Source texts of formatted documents
===============
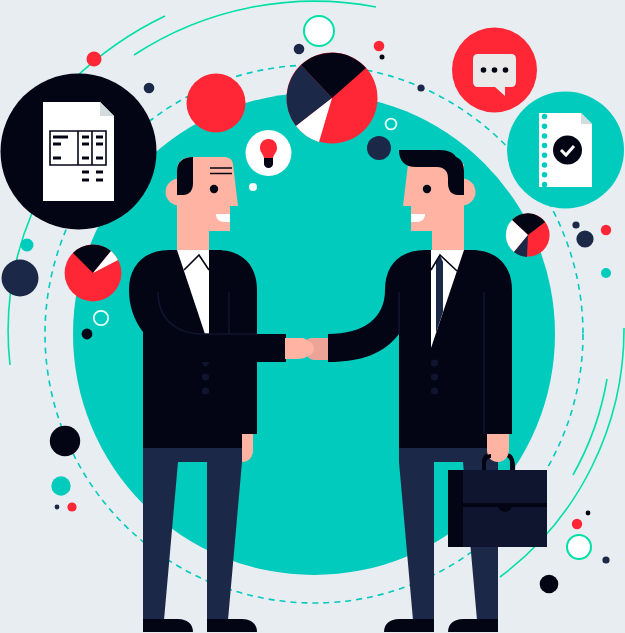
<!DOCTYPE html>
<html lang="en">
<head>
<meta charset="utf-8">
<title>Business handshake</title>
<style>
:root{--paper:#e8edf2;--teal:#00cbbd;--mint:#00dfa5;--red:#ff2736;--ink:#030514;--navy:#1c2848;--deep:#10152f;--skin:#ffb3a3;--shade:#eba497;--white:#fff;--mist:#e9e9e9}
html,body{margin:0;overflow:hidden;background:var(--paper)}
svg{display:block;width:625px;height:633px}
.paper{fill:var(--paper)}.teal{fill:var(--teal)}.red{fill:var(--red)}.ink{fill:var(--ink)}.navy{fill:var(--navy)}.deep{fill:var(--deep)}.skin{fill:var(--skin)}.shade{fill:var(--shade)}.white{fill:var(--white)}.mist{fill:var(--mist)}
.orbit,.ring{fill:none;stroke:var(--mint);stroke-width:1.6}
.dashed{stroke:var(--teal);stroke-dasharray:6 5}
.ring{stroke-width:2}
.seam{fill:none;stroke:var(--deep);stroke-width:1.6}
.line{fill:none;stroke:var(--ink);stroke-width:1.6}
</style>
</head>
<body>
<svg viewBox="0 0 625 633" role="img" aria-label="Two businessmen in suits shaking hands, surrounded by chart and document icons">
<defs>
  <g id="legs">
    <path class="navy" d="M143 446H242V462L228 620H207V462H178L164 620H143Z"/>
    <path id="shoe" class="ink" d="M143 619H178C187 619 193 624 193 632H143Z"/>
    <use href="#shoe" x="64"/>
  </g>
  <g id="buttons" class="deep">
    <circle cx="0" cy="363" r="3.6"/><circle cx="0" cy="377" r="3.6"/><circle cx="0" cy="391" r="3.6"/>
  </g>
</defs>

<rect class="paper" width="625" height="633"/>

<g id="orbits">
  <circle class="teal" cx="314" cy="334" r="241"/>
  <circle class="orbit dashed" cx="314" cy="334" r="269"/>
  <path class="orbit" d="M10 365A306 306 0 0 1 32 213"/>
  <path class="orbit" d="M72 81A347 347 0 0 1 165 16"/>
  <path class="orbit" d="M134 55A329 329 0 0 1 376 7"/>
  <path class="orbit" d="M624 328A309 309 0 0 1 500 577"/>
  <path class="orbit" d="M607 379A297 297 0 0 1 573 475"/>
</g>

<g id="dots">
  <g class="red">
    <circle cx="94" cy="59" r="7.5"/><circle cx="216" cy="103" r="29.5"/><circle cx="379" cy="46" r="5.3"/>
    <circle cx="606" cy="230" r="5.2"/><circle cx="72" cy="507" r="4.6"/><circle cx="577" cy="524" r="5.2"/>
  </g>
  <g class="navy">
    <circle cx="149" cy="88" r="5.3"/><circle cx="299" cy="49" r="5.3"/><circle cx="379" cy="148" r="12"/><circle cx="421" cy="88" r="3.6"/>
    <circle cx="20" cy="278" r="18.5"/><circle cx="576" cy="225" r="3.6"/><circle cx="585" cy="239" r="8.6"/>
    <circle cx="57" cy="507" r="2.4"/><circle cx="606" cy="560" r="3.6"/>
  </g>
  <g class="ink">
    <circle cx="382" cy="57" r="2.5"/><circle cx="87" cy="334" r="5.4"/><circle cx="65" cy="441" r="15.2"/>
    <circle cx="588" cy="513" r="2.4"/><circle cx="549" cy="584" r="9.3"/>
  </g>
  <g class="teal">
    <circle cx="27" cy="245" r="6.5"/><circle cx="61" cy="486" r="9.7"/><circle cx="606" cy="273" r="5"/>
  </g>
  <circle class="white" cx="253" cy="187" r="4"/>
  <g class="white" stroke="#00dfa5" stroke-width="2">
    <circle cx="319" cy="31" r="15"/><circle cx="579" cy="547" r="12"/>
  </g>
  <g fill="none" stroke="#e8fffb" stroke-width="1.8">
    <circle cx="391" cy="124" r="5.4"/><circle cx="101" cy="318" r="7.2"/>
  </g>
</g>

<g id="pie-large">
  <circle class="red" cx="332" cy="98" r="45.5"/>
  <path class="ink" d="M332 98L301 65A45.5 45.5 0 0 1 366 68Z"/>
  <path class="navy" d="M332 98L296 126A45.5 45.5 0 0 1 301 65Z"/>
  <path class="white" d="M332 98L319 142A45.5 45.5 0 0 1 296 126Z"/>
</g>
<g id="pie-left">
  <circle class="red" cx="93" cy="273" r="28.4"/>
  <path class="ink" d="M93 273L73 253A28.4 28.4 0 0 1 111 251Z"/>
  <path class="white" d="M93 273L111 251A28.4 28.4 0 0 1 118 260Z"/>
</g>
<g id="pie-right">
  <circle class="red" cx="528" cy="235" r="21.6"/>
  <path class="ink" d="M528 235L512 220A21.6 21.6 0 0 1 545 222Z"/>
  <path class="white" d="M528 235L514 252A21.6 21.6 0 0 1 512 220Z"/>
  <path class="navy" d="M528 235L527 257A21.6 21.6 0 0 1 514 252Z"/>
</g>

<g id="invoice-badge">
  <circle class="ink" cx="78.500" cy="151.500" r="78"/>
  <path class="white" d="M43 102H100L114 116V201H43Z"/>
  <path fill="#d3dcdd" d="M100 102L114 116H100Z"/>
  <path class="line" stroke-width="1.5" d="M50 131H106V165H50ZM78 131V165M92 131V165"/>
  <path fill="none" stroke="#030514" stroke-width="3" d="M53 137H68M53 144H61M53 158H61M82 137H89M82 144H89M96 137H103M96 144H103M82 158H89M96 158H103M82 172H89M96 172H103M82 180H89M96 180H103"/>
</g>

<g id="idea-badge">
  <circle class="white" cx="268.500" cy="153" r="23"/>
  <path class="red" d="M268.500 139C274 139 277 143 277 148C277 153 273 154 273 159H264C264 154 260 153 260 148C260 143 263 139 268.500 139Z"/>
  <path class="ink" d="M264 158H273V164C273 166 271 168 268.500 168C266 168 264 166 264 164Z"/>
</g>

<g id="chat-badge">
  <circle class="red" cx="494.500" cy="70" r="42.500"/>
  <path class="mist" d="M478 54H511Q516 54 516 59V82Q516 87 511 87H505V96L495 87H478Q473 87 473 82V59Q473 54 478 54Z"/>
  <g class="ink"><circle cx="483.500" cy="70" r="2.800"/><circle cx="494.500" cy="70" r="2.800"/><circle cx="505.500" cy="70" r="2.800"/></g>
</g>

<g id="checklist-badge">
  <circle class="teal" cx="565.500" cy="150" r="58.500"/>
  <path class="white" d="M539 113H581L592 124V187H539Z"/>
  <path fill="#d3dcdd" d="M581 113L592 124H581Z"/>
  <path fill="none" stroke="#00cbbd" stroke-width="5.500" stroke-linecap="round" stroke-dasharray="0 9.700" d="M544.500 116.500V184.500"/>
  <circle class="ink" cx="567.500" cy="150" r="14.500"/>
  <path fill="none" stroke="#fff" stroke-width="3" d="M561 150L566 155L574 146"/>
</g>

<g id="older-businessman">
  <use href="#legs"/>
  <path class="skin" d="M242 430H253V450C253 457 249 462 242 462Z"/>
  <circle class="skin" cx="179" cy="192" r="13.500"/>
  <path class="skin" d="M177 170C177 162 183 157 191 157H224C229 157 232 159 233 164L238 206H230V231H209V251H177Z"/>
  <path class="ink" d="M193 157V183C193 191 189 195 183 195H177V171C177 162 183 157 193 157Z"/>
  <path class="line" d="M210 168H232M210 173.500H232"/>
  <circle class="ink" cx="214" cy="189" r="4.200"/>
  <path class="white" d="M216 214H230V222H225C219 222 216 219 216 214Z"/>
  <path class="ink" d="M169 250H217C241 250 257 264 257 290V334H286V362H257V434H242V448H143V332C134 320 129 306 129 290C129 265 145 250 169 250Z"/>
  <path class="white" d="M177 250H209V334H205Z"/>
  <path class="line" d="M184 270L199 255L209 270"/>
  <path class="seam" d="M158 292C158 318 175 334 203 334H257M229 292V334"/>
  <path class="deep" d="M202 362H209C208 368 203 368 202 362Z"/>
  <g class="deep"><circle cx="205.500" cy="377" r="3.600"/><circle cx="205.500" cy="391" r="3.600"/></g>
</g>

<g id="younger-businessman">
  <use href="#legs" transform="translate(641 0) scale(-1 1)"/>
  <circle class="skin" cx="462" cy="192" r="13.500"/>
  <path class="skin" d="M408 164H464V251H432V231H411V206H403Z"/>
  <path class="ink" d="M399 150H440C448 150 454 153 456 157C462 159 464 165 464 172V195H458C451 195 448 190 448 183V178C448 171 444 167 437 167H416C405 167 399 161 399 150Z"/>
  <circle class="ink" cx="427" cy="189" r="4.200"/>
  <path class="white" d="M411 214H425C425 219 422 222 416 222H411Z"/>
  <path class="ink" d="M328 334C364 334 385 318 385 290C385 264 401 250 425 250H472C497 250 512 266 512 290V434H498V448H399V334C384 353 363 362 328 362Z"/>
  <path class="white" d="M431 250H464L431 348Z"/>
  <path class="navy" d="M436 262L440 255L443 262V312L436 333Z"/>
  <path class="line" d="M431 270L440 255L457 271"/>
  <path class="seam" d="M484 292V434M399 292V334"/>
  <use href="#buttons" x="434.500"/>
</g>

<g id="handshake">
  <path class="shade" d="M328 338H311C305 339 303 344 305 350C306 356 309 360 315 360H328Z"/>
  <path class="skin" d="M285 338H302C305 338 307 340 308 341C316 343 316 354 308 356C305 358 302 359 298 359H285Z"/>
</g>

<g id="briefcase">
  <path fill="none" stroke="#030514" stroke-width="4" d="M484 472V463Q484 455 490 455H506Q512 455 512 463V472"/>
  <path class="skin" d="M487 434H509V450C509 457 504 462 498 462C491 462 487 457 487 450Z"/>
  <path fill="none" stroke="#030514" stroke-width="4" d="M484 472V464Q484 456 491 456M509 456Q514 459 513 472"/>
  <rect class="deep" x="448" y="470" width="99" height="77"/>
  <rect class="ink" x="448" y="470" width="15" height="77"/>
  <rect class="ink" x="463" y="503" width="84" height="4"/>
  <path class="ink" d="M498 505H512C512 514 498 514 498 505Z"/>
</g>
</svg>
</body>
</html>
===============
Exercise
The lines to copy are those above that contain "navy".

Exercise result
:root{--paper:#e8edf2;--teal:#00cbbd;--mint:#00dfa5;--red:#ff2736;--ink:#030514;--navy:#1c2848;--deep:#10152f;--skin:#ffb3a3;--shade:#eba497;--white:#fff;--mist:#e9e9e9}
.paper{fill:var(--paper)}.teal{fill:var(--teal)}.red{fill:var(--red)}.ink{fill:var(--ink)}.navy{fill:var(--navy)}.deep{fill:var(--deep)}.skin{fill:var(--skin)}.shade{fill:var(--shade)}.white{fill:var(--white)}.mist{fill:var(--mist)}
    <path class="navy" d="M143 446H242V462L228 620H207V462H178L164 620H143Z"/>
  <g class="navy">
  <path class="navy" d="M332 98L296 126A45.5 45.5 0 0 1 301 65Z"/>
  <path class="navy" d="M528 235L527 257A21.6 21.6 0 0 1 514 252Z"/>
  <path class="navy" d="M436 262L440 255L443 262V312L436 333Z"/>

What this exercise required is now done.